● **Problem description**: All that is needed is each line of the entries holding the word "paper", copied as it stands.

● **Materials provided**:
*** Begin section ***

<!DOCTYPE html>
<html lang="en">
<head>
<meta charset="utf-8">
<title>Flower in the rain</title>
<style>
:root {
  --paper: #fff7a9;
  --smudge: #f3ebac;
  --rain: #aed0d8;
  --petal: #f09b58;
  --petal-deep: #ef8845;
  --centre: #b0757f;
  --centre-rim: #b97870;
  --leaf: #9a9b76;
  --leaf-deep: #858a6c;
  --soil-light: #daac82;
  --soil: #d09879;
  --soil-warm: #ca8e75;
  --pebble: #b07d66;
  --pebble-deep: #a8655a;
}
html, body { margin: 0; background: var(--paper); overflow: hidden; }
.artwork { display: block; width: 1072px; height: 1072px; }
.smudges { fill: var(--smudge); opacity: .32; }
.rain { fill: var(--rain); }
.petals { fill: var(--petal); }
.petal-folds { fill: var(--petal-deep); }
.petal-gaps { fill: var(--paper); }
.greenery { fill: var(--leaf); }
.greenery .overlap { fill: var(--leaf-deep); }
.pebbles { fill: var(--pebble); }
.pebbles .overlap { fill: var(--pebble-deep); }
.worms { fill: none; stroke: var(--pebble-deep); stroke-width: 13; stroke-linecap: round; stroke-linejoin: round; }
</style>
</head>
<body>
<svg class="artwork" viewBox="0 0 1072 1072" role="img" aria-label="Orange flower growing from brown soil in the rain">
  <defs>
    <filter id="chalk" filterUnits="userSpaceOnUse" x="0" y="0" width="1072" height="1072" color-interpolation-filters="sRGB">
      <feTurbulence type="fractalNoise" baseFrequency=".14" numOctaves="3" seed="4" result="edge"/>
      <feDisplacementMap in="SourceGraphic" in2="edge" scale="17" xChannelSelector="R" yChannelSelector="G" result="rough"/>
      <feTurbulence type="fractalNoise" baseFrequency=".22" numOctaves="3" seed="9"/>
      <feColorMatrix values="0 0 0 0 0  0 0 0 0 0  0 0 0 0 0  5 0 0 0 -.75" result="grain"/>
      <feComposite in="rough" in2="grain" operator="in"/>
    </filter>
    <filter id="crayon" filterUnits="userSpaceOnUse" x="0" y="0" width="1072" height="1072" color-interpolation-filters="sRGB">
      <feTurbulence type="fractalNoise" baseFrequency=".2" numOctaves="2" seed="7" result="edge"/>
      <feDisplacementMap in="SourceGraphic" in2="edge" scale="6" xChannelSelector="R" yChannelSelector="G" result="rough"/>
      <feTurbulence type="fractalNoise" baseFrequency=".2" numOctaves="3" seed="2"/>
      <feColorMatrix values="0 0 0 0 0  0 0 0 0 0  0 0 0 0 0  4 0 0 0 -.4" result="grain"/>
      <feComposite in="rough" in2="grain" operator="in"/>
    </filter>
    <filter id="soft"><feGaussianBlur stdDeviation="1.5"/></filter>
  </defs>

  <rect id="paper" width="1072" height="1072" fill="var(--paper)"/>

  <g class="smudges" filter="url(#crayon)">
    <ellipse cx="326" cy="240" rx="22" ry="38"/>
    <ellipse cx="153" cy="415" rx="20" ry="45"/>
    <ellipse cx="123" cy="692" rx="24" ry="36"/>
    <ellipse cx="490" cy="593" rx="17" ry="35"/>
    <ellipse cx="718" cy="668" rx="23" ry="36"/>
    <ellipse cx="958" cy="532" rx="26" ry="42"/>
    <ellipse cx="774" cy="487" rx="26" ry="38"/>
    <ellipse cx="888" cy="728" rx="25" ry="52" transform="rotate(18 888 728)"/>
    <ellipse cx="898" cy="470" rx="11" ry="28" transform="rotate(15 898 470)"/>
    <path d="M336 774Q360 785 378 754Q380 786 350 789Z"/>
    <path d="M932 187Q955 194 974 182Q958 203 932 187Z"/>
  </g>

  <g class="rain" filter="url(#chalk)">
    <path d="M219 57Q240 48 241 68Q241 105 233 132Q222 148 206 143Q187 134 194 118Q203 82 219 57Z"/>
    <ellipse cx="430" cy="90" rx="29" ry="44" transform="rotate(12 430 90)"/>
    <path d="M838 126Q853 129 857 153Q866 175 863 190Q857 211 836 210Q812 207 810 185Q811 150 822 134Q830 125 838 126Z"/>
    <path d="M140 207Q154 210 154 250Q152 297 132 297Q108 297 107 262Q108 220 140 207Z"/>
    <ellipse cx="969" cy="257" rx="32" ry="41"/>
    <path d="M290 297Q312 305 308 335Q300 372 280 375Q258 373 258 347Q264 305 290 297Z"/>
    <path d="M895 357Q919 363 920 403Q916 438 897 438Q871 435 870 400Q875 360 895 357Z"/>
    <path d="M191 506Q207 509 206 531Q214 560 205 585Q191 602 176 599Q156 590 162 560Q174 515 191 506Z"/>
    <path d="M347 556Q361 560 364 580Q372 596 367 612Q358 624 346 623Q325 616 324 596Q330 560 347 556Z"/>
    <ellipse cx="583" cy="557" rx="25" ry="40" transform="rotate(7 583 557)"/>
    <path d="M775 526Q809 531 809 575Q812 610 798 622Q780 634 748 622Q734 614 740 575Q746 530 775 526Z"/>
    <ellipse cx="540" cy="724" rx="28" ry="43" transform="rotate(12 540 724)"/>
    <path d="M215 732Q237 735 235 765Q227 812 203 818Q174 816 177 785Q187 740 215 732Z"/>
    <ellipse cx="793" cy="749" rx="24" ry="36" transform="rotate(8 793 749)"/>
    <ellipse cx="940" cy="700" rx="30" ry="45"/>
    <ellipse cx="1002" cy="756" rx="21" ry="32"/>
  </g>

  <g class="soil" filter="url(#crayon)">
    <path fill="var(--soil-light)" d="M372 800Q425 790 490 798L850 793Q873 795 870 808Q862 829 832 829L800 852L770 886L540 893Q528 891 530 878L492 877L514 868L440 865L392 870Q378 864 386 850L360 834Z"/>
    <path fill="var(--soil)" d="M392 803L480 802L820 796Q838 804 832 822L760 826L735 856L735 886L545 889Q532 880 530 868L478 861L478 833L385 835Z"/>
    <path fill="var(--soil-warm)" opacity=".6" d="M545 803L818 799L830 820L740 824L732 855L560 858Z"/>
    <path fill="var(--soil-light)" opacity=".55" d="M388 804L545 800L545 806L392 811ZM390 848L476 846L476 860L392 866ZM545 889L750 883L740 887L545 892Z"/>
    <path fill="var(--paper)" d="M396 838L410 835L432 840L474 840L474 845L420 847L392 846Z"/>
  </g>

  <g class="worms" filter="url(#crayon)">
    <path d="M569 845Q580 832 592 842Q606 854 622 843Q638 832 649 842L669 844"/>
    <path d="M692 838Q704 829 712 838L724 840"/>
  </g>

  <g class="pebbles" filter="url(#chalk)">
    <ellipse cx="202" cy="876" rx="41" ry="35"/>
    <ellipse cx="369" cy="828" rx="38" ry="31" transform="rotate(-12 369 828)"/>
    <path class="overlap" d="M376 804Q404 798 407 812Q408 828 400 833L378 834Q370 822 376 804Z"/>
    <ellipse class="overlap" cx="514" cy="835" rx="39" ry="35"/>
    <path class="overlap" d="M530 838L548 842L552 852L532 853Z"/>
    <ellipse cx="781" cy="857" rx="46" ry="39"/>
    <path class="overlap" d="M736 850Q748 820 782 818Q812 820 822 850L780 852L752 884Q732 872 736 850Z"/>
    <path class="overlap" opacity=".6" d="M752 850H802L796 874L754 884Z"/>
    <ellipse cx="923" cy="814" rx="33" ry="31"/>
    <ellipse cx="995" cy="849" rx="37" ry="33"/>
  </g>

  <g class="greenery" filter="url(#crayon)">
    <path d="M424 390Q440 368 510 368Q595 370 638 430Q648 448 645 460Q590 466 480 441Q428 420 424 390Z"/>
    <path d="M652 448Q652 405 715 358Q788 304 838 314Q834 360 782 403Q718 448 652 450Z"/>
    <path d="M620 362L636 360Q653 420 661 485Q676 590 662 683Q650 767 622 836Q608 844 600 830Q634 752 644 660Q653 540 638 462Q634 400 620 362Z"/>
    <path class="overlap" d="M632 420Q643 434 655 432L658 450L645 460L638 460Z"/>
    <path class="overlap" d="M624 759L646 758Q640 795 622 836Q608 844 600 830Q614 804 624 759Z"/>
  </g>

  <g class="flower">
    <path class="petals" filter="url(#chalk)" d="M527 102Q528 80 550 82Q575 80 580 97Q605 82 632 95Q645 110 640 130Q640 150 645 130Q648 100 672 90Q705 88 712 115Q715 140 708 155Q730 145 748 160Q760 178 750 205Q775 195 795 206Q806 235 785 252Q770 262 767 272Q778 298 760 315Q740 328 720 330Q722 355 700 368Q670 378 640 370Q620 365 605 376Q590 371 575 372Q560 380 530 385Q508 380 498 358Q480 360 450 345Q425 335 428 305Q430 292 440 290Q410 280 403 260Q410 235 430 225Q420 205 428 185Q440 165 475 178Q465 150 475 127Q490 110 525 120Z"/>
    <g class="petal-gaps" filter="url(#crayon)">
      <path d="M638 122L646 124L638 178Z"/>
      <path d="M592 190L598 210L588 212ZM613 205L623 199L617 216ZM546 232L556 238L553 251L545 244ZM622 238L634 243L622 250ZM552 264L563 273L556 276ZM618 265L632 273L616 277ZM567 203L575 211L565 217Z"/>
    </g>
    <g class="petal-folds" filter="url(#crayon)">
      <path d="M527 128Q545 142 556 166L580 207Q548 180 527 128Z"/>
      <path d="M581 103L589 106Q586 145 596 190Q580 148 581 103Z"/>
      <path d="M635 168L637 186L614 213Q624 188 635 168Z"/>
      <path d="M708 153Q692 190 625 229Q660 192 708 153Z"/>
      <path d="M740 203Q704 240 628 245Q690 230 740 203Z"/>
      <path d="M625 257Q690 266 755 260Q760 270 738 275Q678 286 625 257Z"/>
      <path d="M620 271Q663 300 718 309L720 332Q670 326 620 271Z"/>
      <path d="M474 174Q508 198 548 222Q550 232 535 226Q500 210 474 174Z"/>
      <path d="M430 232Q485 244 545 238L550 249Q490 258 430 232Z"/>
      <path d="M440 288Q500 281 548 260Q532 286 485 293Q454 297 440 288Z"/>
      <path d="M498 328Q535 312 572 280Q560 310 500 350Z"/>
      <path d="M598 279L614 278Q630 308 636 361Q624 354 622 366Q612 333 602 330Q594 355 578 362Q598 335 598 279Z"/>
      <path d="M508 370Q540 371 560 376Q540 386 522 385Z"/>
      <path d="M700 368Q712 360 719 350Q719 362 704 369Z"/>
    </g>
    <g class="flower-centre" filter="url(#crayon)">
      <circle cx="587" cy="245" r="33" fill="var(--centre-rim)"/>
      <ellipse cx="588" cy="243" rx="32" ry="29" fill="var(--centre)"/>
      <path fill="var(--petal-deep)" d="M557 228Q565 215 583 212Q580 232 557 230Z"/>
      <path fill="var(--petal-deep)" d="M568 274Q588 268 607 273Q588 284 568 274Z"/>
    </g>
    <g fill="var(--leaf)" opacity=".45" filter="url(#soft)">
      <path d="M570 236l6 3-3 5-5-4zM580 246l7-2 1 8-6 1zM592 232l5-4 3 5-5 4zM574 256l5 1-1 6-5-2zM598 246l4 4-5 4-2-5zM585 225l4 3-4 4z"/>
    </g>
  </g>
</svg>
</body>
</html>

*** End section ***

● **Answer**:
  --paper: #fff7a9;
html, body { margin: 0; background: var(--paper); overflow: hidden; }
.petal-gaps { fill: var(--paper); }
  <rect id="paper" width="1072" height="1072" fill="var(--paper)"/>
    <path fill="var(--paper)" d="M396 838L410 835L432 840L474 840L474 845L420 847L392 846Z"/>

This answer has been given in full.